In the records below, locate the line containing "590C289 598 284", then extract it and all following lines exactly, ending with the last line.

(Dataset entries)

....

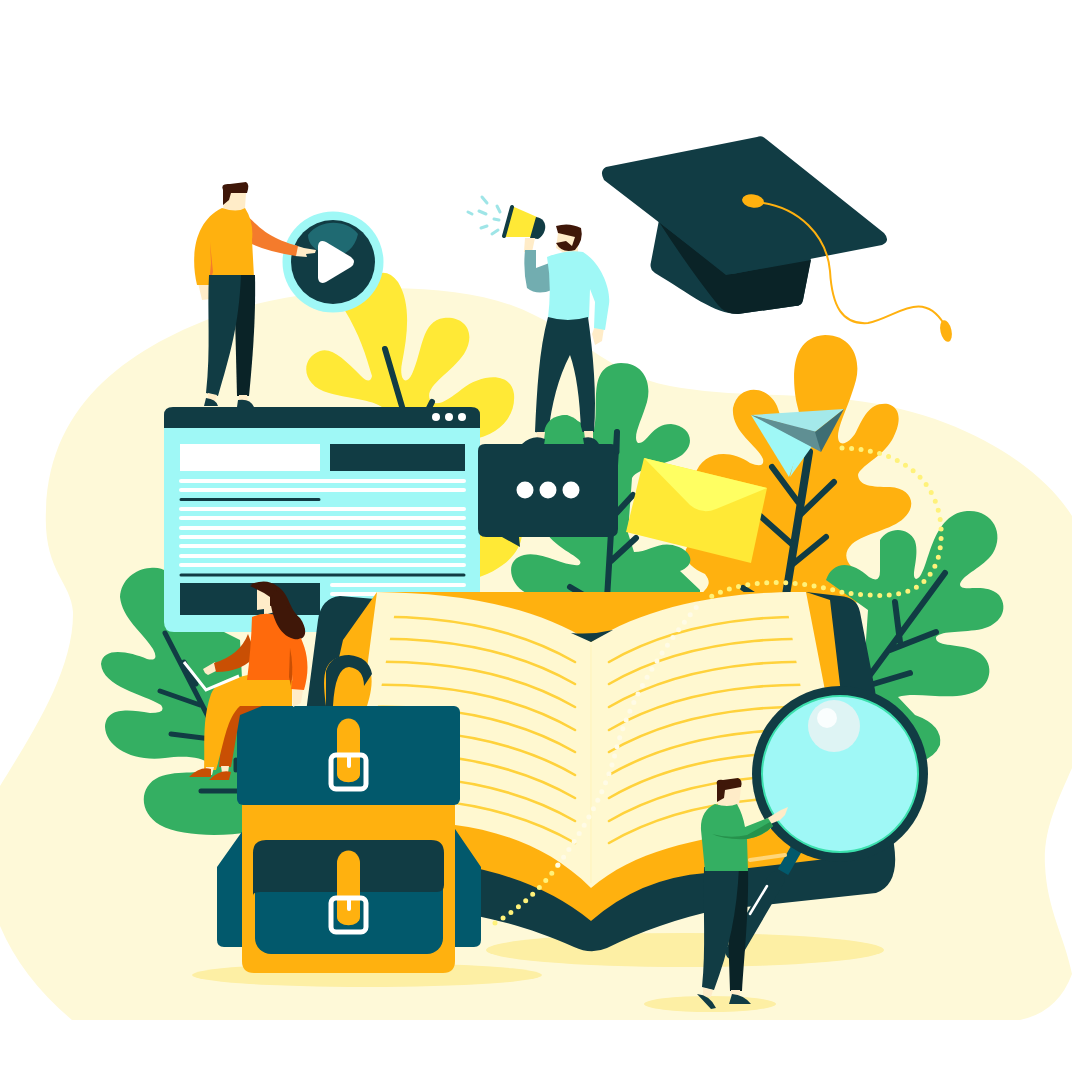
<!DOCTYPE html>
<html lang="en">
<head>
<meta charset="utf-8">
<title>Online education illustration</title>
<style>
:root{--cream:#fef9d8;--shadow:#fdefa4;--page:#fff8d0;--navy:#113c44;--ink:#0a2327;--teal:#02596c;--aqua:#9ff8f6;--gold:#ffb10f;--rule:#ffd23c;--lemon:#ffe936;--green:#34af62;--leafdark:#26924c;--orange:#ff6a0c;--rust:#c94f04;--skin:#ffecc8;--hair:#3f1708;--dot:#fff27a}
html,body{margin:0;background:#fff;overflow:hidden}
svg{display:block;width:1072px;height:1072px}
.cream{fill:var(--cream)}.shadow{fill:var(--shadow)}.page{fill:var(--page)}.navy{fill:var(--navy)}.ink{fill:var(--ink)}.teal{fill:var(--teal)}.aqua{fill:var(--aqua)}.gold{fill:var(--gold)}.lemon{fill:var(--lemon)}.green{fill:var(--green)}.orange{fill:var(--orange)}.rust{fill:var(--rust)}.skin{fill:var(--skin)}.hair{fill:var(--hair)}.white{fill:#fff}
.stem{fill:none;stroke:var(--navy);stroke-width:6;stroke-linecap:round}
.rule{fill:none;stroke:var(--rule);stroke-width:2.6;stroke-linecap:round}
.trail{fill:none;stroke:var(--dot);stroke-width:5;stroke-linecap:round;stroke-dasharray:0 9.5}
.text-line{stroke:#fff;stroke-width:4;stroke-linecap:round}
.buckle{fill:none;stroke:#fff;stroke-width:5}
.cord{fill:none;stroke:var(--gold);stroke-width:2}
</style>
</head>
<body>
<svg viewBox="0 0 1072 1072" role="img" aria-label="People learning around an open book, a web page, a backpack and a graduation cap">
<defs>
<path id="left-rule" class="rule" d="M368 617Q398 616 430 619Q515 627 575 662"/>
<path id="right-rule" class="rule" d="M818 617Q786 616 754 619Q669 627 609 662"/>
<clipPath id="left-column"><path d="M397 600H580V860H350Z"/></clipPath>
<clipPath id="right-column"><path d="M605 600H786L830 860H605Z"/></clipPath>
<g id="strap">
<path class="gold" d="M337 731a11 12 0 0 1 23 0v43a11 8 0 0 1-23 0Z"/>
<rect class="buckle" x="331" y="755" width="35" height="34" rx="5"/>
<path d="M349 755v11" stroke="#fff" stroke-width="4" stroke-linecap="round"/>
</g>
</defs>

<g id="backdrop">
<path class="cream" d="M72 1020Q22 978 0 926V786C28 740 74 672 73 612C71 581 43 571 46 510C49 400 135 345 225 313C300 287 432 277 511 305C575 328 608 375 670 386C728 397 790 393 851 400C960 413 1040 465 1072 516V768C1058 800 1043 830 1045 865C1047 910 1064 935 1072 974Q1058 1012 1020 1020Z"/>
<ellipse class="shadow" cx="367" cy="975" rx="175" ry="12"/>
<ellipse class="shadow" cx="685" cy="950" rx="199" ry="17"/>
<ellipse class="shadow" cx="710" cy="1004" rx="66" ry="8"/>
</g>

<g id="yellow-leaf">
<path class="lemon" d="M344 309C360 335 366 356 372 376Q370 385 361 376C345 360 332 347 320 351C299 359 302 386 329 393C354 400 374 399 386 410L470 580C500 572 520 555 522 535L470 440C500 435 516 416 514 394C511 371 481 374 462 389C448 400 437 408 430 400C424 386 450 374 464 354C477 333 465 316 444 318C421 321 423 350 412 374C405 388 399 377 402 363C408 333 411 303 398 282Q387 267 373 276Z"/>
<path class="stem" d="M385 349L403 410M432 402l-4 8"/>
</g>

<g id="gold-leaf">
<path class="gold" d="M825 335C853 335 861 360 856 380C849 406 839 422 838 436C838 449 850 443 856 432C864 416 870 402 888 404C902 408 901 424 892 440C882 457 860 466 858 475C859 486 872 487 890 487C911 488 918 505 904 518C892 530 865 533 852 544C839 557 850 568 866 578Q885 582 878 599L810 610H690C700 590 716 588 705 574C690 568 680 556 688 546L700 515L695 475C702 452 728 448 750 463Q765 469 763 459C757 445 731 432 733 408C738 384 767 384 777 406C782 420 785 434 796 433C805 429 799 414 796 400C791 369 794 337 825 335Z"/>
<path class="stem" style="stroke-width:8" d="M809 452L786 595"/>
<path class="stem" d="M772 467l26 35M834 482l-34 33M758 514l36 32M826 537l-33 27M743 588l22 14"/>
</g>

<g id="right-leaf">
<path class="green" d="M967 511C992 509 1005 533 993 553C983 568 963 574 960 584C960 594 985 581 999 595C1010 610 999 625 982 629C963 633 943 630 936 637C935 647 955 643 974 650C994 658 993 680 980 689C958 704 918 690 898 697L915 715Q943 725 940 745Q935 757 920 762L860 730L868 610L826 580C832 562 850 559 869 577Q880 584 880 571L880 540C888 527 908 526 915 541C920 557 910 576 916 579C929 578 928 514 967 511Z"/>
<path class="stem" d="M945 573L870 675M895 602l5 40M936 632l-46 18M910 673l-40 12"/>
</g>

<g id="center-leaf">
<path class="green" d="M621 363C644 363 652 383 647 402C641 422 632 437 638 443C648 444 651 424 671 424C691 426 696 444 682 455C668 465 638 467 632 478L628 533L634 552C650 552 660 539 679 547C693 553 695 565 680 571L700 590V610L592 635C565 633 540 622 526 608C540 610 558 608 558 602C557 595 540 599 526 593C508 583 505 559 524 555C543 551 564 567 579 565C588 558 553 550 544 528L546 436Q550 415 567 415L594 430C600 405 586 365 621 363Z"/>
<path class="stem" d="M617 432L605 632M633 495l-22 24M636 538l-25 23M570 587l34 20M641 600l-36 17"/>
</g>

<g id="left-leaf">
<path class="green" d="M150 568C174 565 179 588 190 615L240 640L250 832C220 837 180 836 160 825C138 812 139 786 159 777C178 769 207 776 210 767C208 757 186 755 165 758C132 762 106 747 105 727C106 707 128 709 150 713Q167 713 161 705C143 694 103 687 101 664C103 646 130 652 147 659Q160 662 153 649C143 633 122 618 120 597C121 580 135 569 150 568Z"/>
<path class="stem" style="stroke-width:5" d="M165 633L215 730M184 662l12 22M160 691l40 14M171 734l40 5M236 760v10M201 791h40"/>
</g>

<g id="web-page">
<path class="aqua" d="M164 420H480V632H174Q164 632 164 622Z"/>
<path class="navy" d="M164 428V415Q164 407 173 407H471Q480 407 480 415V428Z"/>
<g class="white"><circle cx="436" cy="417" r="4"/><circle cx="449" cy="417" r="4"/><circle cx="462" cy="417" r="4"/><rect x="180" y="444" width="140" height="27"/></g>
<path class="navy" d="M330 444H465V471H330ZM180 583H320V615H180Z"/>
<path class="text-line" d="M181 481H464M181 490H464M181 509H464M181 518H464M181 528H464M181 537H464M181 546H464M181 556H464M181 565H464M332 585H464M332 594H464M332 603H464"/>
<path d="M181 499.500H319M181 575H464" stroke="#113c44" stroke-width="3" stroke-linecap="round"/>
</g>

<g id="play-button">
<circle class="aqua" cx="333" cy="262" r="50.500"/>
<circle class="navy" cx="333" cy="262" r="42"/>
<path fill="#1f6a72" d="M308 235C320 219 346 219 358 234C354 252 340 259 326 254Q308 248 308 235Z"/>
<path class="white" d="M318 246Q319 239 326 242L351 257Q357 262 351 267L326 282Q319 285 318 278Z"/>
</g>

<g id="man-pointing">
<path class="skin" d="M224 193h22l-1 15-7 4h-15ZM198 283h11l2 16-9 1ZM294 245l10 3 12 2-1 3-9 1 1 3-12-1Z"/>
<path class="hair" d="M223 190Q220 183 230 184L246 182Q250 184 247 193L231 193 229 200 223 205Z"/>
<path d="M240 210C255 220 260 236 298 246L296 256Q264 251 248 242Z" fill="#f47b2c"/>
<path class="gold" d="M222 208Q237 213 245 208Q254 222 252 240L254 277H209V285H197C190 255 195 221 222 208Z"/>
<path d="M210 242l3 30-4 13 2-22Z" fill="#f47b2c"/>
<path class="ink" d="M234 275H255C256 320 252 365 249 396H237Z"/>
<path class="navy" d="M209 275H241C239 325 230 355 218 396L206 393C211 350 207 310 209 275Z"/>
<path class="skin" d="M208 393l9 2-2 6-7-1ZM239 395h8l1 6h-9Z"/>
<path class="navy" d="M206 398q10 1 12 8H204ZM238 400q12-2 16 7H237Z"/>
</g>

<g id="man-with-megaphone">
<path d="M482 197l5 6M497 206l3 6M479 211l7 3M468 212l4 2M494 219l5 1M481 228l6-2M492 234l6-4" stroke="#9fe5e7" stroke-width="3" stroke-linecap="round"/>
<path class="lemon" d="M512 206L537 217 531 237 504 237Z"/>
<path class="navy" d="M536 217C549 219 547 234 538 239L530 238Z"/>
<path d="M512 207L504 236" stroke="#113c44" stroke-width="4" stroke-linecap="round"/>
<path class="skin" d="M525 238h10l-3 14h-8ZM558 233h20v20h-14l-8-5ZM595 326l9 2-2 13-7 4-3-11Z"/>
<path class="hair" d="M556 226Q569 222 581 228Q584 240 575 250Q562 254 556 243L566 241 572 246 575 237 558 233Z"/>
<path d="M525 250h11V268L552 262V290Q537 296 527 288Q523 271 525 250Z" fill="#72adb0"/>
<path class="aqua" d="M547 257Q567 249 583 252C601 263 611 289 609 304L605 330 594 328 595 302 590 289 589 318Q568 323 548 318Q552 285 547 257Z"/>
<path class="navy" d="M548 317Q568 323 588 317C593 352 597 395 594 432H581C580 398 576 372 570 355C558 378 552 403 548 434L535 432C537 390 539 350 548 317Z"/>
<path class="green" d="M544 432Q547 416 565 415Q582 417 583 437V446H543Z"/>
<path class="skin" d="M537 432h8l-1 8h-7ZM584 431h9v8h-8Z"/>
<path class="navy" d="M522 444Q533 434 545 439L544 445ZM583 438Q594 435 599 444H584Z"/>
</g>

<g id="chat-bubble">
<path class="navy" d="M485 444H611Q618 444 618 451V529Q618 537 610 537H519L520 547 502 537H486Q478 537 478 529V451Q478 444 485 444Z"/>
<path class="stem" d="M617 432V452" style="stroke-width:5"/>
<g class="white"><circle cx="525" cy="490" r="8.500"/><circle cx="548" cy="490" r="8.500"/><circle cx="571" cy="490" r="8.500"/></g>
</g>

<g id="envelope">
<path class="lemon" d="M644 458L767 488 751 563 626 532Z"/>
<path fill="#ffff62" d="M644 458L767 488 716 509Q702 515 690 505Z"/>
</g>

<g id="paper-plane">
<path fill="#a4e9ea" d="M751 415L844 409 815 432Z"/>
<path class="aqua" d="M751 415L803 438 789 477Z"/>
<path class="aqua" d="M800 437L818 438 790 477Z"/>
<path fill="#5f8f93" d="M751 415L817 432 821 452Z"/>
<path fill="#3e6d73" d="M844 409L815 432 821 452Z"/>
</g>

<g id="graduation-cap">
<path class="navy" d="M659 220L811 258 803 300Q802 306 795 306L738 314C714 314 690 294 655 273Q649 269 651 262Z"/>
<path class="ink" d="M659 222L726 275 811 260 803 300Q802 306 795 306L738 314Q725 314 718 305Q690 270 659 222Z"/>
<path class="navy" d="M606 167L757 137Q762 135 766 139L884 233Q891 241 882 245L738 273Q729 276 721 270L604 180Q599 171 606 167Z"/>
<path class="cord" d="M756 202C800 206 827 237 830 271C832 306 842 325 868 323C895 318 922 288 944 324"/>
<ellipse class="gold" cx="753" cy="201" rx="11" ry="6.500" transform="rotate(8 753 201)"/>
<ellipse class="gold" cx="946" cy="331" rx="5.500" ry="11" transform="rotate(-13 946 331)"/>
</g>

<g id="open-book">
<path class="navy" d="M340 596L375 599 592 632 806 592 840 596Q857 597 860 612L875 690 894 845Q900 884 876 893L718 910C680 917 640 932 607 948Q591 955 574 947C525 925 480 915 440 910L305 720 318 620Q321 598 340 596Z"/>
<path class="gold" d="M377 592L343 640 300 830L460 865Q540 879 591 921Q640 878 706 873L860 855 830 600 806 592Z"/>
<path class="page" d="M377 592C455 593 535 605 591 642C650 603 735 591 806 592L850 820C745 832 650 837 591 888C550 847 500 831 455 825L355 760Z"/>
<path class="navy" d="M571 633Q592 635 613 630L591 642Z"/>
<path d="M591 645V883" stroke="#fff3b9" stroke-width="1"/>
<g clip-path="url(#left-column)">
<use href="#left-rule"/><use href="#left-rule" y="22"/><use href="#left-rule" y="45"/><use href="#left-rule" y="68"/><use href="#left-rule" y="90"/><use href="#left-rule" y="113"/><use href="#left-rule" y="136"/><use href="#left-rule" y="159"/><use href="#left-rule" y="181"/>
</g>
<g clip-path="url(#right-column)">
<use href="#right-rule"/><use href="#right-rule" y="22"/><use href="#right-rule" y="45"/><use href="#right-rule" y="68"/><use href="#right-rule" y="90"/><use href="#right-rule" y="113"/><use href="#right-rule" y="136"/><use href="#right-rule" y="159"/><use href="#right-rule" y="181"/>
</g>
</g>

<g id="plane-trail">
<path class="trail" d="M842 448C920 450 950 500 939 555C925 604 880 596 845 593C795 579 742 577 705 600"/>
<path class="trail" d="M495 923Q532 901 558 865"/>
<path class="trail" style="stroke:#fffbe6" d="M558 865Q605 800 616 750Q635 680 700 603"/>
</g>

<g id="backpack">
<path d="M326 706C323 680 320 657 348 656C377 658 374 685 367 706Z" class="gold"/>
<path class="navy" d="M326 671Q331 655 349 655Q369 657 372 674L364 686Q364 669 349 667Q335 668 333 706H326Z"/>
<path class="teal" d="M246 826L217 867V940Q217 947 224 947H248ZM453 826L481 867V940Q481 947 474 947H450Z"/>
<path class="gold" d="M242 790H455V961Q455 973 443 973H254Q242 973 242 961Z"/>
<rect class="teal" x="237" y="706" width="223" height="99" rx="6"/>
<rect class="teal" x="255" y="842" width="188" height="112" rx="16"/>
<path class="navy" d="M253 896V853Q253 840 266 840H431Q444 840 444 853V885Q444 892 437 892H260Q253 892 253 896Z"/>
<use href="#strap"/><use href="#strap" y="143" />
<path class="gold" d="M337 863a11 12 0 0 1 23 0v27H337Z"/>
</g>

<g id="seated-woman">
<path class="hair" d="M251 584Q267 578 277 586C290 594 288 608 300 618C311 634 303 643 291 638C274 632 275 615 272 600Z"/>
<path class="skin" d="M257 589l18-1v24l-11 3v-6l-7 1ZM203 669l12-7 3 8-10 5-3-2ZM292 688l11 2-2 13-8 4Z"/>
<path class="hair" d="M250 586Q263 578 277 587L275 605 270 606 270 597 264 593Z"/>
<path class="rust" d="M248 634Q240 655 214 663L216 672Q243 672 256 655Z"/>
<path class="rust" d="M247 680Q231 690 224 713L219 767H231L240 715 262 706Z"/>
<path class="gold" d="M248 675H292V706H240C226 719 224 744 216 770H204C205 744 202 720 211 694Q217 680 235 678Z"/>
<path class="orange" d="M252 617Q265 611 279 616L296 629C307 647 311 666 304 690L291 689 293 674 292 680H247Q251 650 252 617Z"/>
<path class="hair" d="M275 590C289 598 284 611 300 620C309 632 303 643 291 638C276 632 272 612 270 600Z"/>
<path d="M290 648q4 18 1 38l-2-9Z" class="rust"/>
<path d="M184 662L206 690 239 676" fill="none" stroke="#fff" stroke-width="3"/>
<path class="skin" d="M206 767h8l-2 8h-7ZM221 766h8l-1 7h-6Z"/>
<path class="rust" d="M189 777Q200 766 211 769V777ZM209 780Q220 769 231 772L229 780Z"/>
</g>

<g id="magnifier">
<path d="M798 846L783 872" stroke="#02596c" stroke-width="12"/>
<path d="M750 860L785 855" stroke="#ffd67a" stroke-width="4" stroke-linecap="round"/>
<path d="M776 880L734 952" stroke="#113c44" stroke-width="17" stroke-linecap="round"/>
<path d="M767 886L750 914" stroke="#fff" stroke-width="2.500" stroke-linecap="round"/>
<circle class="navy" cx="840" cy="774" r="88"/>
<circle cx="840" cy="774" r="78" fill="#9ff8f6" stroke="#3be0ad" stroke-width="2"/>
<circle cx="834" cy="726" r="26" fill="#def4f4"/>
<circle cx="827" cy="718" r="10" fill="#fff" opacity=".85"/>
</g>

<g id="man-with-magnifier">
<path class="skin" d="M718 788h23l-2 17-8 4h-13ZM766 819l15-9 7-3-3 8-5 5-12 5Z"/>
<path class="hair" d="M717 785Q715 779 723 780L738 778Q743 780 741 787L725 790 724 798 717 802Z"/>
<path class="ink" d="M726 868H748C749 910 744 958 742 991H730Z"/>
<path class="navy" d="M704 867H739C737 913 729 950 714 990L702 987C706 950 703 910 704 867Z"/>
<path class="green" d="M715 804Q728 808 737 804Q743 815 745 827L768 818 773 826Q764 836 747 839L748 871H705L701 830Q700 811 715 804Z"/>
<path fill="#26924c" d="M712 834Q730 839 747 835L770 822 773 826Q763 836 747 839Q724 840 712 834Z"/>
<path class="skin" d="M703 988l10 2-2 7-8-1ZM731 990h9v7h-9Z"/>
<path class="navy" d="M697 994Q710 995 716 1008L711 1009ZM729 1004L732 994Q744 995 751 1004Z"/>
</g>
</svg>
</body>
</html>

....

Answer –
<path class="hair" d="M275 590C289 598 284 611 300 620C309 632 303 643 291 638C276 632 272 612 270 600Z"/>
<path d="M290 648q4 18 1 38l-2-9Z" class="rust"/>
<path d="M184 662L206 690 239 676" fill="none" stroke="#fff" stroke-width="3"/>
<path class="skin" d="M206 767h8l-2 8h-7ZM221 766h8l-1 7h-6Z"/>
<path class="rust" d="M189 777Q200 766 211 769V777ZM209 780Q220 769 231 772L229 780Z"/>
</g>

<g id="magnifier">
<path d="M798 846L783 872" stroke="#02596c" stroke-width="12"/>
<path d="M750 860L785 855" stroke="#ffd67a" stroke-width="4" stroke-linecap="round"/>
<path d="M776 880L734 952" stroke="#113c44" stroke-width="17" stroke-linecap="round"/>
<path d="M767 886L750 914" stroke="#fff" stroke-width="2.500" stroke-linecap="round"/>
<circle class="navy" cx="840" cy="774" r="88"/>
<circle cx="840" cy="774" r="78" fill="#9ff8f6" stroke="#3be0ad" stroke-width="2"/>
<circle cx="834" cy="726" r="26" fill="#def4f4"/>
<circle cx="827" cy="718" r="10" fill="#fff" opacity=".85"/>
</g>

<g id="man-with-magnifier">
<path class="skin" d="M718 788h23l-2 17-8 4h-13ZM766 819l15-9 7-3-3 8-5 5-12 5Z"/>
<path class="hair" d="M717 785Q715 779 723 780L738 778Q743 780 741 787L725 790 724 798 717 802Z"/>
<path class="ink" d="M726 868H748C749 910 744 958 742 991H730Z"/>
<path class="navy" d="M704 867H739C737 913 729 950 714 990L702 987C706 950 703 910 704 867Z"/>
<path class="green" d="M715 804Q728 808 737 804Q743 815 745 827L768 818 773 826Q764 836 747 839L748 871H705L701 830Q700 811 715 804Z"/>
<path fill="#26924c" d="M712 834Q730 839 747 835L770 822 773 826Q763 836 747 839Q724 840 712 834Z"/>
<path class="skin" d="M703 988l10 2-2 7-8-1ZM731 990h9v7h-9Z"/>
<path class="navy" d="M697 994Q710 995 716 1008L711 1009ZM729 1004L732 994Q744 995 751 1004Z"/>
</g>
</svg>
</body>
</html>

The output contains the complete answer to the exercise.